■ Work required: Pull every line with "href" from the material.
+--
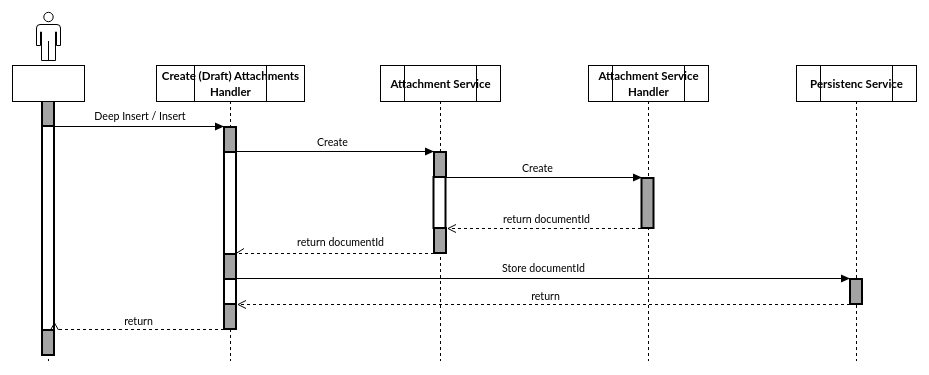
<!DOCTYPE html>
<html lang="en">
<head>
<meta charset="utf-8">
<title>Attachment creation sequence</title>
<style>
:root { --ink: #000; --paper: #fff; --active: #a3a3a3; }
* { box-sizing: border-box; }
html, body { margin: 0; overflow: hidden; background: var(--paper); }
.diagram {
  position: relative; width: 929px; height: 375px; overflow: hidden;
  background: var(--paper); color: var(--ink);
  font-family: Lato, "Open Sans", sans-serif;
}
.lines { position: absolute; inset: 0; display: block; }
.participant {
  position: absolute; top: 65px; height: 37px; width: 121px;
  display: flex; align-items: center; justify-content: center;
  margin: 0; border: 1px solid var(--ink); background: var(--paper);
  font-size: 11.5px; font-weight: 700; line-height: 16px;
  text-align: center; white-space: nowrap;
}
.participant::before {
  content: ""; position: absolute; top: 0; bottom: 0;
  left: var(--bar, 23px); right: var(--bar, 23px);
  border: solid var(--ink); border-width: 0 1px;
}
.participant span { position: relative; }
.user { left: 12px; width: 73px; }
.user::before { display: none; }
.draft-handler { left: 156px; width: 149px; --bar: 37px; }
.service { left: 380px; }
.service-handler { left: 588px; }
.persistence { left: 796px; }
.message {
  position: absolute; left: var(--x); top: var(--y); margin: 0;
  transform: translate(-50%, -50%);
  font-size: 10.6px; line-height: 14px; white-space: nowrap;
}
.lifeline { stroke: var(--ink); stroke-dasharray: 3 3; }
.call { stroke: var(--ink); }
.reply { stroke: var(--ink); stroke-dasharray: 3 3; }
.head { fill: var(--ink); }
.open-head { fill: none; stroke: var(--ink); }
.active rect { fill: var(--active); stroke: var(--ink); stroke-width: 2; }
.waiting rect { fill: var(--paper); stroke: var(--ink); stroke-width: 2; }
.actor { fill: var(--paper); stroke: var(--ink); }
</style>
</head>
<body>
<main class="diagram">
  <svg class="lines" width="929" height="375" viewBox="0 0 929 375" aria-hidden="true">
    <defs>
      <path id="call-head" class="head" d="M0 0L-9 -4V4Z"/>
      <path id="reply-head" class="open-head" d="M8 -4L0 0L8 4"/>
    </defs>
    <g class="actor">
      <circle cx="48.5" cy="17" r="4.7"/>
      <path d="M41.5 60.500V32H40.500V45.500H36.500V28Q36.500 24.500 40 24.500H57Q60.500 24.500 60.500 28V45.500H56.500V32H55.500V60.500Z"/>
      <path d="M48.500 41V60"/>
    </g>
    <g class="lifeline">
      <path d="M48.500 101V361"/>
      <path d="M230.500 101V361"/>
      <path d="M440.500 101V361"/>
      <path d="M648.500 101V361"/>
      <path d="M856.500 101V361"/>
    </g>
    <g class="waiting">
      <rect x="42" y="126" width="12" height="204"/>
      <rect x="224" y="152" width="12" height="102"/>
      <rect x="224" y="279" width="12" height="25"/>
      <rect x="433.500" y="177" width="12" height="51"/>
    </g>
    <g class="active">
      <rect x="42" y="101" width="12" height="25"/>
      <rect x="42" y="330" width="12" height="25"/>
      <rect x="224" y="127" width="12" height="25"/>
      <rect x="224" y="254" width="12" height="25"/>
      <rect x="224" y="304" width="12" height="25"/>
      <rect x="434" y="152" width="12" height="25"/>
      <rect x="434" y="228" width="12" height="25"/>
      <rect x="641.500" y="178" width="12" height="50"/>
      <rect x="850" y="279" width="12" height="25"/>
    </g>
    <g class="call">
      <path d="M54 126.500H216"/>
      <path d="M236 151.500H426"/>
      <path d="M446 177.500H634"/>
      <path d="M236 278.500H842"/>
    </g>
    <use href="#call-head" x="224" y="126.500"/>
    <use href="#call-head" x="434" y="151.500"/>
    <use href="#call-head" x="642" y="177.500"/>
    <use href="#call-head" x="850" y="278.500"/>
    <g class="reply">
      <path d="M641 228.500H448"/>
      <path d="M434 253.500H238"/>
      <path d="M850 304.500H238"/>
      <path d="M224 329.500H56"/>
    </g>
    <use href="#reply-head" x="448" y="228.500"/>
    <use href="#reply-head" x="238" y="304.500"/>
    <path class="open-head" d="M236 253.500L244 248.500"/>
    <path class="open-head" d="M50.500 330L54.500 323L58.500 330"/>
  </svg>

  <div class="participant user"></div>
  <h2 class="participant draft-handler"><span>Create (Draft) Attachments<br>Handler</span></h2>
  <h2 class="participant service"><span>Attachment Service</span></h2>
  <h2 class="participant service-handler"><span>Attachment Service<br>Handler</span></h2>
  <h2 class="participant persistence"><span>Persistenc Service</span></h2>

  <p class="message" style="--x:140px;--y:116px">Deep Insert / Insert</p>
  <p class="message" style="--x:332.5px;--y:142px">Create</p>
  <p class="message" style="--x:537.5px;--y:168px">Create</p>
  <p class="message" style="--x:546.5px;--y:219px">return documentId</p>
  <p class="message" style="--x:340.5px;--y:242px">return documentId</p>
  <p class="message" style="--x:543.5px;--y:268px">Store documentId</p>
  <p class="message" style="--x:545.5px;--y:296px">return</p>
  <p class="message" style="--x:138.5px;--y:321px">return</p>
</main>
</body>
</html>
+--
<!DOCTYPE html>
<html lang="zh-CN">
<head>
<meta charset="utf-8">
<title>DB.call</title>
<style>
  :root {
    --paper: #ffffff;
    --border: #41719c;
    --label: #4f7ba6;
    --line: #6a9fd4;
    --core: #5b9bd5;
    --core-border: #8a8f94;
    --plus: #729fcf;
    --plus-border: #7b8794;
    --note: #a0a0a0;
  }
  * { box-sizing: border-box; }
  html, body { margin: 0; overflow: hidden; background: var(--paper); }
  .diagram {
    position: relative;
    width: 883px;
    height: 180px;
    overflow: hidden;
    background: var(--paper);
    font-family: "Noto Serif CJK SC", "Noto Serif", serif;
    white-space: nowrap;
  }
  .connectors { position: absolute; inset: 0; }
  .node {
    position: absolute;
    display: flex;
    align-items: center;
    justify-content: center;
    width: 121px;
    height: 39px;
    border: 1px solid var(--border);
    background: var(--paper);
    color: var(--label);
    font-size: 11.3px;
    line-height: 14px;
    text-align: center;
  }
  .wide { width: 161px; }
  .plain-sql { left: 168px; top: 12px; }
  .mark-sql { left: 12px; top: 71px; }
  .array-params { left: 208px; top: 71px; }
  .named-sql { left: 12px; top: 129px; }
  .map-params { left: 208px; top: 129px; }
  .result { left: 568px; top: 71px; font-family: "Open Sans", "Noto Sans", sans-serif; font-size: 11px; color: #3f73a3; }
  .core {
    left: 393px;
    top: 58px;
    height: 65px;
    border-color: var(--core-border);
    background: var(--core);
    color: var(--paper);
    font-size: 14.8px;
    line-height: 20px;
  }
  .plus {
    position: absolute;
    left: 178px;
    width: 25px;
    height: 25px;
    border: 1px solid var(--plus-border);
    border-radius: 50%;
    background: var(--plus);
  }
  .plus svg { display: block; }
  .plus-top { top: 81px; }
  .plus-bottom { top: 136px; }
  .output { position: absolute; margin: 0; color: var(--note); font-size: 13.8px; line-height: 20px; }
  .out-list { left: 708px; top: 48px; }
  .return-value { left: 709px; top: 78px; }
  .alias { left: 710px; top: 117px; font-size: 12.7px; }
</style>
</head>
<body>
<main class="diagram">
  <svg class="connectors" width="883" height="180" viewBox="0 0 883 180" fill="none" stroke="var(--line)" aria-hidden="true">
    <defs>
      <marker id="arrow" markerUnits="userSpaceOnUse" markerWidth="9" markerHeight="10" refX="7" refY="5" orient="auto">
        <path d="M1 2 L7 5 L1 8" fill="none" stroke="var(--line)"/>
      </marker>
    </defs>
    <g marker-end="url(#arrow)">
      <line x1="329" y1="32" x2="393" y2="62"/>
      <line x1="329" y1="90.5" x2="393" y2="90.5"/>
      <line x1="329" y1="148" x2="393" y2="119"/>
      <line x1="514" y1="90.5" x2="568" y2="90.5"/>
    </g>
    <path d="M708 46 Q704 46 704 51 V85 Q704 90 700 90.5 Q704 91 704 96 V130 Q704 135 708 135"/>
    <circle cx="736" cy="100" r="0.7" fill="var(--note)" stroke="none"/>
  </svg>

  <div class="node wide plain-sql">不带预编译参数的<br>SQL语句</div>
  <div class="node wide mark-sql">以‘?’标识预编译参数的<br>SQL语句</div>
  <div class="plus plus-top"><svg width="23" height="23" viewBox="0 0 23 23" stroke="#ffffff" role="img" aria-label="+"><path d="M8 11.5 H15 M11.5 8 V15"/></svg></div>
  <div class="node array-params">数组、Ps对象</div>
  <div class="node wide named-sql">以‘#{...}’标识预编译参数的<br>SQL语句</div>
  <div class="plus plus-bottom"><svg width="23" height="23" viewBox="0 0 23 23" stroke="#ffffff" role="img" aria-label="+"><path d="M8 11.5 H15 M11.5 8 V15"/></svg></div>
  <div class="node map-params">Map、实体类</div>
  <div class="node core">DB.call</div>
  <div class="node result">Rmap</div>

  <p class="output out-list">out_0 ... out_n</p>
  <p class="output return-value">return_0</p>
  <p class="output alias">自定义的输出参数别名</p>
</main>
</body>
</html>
+--
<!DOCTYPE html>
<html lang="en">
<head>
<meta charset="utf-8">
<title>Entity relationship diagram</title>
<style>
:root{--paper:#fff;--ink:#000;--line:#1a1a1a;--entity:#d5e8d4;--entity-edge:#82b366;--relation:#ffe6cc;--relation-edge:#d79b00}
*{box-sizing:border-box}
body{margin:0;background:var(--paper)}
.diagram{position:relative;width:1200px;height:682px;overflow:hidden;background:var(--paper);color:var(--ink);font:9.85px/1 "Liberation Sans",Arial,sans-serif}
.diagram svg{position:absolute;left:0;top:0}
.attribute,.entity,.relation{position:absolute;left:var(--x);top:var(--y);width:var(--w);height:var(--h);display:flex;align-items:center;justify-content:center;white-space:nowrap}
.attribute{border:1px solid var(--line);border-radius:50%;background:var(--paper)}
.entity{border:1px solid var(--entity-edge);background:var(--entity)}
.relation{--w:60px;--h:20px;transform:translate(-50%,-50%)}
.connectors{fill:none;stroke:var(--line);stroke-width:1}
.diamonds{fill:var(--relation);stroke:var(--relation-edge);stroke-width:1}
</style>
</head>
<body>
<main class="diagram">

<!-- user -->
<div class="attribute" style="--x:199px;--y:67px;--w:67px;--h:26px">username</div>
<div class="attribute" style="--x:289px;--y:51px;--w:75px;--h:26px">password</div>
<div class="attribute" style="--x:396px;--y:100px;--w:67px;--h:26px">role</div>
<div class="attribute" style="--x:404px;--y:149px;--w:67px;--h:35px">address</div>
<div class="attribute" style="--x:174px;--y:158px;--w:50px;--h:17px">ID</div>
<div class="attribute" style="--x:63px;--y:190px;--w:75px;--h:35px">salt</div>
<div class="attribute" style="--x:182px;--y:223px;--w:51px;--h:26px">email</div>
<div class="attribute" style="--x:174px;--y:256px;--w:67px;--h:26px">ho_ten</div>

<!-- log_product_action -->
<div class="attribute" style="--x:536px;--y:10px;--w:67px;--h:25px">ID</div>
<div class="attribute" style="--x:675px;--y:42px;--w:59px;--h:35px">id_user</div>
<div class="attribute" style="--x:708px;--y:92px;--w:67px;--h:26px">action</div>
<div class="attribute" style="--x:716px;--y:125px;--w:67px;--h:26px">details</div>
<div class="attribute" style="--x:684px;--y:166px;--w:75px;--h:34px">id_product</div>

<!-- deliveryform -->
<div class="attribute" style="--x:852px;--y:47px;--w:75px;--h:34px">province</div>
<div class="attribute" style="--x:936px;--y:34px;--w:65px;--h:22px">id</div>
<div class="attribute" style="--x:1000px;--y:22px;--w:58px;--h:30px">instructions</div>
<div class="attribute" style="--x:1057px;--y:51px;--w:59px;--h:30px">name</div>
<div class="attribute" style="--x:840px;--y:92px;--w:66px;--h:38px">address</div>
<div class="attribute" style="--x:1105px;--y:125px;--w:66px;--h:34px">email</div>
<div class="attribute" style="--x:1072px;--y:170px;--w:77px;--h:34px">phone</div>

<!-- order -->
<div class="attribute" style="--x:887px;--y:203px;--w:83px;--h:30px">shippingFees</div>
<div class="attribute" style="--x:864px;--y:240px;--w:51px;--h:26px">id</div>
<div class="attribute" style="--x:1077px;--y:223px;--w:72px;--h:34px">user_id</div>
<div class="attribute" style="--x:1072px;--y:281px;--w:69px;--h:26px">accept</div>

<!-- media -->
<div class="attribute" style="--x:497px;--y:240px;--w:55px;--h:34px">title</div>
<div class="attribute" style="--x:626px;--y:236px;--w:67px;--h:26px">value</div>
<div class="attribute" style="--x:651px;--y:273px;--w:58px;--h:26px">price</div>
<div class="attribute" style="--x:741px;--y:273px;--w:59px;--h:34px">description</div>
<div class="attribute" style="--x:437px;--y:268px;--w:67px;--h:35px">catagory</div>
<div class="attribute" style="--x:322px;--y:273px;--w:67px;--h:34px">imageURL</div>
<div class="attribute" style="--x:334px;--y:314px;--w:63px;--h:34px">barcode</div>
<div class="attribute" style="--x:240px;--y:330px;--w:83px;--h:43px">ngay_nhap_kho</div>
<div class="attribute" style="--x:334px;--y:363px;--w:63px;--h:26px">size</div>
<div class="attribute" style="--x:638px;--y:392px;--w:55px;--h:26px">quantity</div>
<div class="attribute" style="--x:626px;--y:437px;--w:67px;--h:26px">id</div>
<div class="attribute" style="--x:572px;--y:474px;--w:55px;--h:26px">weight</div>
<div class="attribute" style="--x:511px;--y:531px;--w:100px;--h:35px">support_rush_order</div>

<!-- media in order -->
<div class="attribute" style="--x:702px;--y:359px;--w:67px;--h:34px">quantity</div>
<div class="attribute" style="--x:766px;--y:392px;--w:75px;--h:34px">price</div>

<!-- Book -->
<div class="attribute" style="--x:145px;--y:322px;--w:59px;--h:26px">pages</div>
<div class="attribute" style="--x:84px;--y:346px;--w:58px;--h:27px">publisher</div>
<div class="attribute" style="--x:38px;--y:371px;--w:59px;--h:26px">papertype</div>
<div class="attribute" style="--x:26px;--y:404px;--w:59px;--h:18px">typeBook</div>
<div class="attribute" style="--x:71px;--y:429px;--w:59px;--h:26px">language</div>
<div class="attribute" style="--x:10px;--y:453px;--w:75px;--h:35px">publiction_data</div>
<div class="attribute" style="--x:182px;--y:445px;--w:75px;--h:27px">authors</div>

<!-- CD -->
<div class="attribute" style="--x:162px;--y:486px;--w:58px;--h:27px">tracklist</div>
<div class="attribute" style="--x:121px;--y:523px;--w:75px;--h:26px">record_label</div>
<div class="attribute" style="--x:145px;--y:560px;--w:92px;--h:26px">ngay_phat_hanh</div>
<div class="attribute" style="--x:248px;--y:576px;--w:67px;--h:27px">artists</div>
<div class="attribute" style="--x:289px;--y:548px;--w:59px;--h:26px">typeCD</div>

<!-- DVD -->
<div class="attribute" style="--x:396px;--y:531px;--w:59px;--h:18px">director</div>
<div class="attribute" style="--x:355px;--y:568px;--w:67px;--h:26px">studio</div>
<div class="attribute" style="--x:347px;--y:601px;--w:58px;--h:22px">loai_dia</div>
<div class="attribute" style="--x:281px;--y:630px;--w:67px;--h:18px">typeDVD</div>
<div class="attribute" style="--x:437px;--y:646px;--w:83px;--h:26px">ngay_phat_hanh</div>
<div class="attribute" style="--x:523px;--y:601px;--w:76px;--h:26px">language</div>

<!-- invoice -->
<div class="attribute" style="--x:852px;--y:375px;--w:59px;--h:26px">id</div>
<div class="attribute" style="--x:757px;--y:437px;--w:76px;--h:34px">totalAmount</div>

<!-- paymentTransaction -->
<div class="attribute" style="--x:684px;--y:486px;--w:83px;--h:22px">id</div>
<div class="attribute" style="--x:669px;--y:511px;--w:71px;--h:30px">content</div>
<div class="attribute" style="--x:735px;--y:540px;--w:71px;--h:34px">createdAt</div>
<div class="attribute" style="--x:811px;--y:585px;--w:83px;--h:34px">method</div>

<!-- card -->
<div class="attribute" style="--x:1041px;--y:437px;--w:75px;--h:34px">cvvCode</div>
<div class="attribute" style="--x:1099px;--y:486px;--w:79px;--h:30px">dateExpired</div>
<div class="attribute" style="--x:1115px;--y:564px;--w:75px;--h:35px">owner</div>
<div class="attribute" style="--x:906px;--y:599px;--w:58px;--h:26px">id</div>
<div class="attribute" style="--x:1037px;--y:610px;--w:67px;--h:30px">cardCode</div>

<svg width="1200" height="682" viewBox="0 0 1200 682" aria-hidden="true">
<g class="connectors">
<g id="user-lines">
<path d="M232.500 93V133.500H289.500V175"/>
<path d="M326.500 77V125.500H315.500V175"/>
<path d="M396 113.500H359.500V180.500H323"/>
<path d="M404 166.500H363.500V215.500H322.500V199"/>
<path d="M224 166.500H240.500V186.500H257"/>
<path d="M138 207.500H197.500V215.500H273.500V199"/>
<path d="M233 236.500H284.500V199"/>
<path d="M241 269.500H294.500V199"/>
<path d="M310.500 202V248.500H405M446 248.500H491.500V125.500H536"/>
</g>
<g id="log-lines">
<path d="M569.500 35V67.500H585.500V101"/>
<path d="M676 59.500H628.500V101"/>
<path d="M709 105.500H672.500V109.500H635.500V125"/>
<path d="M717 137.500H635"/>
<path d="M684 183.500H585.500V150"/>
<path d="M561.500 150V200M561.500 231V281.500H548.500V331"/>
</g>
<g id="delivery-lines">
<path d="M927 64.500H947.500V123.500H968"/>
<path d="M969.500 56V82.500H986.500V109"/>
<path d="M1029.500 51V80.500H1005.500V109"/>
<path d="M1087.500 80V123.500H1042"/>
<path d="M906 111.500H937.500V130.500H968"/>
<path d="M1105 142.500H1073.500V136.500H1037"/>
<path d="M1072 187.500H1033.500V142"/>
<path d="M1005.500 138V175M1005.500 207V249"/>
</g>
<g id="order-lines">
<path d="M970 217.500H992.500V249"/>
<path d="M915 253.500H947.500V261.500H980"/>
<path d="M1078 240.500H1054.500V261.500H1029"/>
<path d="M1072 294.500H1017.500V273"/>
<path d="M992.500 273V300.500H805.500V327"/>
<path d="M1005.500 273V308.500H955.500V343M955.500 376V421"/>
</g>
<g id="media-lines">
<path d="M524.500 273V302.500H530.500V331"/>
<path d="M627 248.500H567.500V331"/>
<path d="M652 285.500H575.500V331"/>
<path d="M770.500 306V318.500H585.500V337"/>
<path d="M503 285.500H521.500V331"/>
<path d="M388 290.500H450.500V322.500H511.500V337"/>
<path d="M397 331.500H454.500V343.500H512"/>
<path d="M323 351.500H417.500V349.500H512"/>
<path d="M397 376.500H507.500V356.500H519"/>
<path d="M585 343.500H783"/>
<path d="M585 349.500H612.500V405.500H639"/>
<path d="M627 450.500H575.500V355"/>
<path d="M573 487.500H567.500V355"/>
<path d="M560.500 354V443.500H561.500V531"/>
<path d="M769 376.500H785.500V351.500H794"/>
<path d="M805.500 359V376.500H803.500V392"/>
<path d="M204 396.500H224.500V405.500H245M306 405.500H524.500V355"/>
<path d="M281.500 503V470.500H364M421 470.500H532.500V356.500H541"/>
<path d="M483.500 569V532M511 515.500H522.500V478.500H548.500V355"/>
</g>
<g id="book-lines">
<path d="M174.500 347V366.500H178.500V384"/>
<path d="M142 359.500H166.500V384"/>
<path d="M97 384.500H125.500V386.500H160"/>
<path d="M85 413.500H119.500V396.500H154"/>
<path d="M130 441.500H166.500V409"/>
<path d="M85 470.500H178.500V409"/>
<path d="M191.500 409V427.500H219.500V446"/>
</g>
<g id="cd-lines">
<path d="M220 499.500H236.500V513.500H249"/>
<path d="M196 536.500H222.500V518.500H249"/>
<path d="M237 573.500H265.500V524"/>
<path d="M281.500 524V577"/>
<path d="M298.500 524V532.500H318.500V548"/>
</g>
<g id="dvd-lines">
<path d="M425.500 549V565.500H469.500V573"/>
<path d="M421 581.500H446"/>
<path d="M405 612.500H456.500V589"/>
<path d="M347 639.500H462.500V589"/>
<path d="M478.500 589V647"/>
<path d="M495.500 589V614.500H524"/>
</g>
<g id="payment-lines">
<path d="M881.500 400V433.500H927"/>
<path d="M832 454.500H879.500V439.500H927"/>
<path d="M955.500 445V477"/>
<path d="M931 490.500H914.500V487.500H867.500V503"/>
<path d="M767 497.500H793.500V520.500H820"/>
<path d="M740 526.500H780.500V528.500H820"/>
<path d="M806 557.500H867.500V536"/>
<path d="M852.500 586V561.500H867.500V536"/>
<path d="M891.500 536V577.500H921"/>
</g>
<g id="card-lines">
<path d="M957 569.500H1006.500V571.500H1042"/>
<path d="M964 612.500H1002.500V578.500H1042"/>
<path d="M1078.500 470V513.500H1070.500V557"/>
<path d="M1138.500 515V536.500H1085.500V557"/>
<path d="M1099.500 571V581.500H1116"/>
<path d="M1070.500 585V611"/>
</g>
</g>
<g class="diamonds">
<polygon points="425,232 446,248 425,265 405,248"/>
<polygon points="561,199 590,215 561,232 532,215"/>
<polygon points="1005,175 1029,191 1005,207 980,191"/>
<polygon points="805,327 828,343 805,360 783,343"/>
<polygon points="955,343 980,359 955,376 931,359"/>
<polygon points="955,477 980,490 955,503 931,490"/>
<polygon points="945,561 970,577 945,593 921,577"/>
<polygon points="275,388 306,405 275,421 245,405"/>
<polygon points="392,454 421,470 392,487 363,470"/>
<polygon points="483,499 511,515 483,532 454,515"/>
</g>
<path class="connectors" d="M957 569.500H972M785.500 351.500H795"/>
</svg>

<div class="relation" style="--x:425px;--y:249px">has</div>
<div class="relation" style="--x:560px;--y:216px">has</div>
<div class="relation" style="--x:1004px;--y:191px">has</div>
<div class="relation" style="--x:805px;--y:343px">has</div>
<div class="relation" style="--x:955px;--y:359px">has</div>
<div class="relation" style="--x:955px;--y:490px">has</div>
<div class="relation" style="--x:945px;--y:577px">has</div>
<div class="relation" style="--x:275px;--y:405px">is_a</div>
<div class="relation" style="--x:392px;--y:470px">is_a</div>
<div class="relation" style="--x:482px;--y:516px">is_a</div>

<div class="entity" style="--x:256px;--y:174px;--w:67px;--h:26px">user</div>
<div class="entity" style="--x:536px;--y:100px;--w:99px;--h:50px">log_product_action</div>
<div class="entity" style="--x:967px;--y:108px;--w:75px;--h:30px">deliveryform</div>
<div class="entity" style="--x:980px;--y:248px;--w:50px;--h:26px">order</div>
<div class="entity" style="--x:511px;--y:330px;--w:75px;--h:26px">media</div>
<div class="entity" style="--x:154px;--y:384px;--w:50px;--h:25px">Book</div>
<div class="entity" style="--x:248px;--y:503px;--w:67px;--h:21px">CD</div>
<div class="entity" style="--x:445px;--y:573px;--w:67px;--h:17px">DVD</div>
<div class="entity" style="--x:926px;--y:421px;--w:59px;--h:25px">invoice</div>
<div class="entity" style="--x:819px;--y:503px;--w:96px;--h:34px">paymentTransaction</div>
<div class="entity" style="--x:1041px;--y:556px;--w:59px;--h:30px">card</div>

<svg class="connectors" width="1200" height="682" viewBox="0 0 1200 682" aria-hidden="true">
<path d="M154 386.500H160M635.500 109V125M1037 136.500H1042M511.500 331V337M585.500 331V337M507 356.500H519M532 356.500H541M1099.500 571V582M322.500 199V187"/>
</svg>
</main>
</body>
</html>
+--
■ Solution:
    <use href="#call-head" x="224" y="126.500"/>
    <use href="#call-head" x="434" y="151.500"/>
    <use href="#call-head" x="642" y="177.500"/>
    <use href="#call-head" x="850" y="278.500"/>
    <use href="#reply-head" x="448" y="228.500"/>
    <use href="#reply-head" x="238" y="304.500"/>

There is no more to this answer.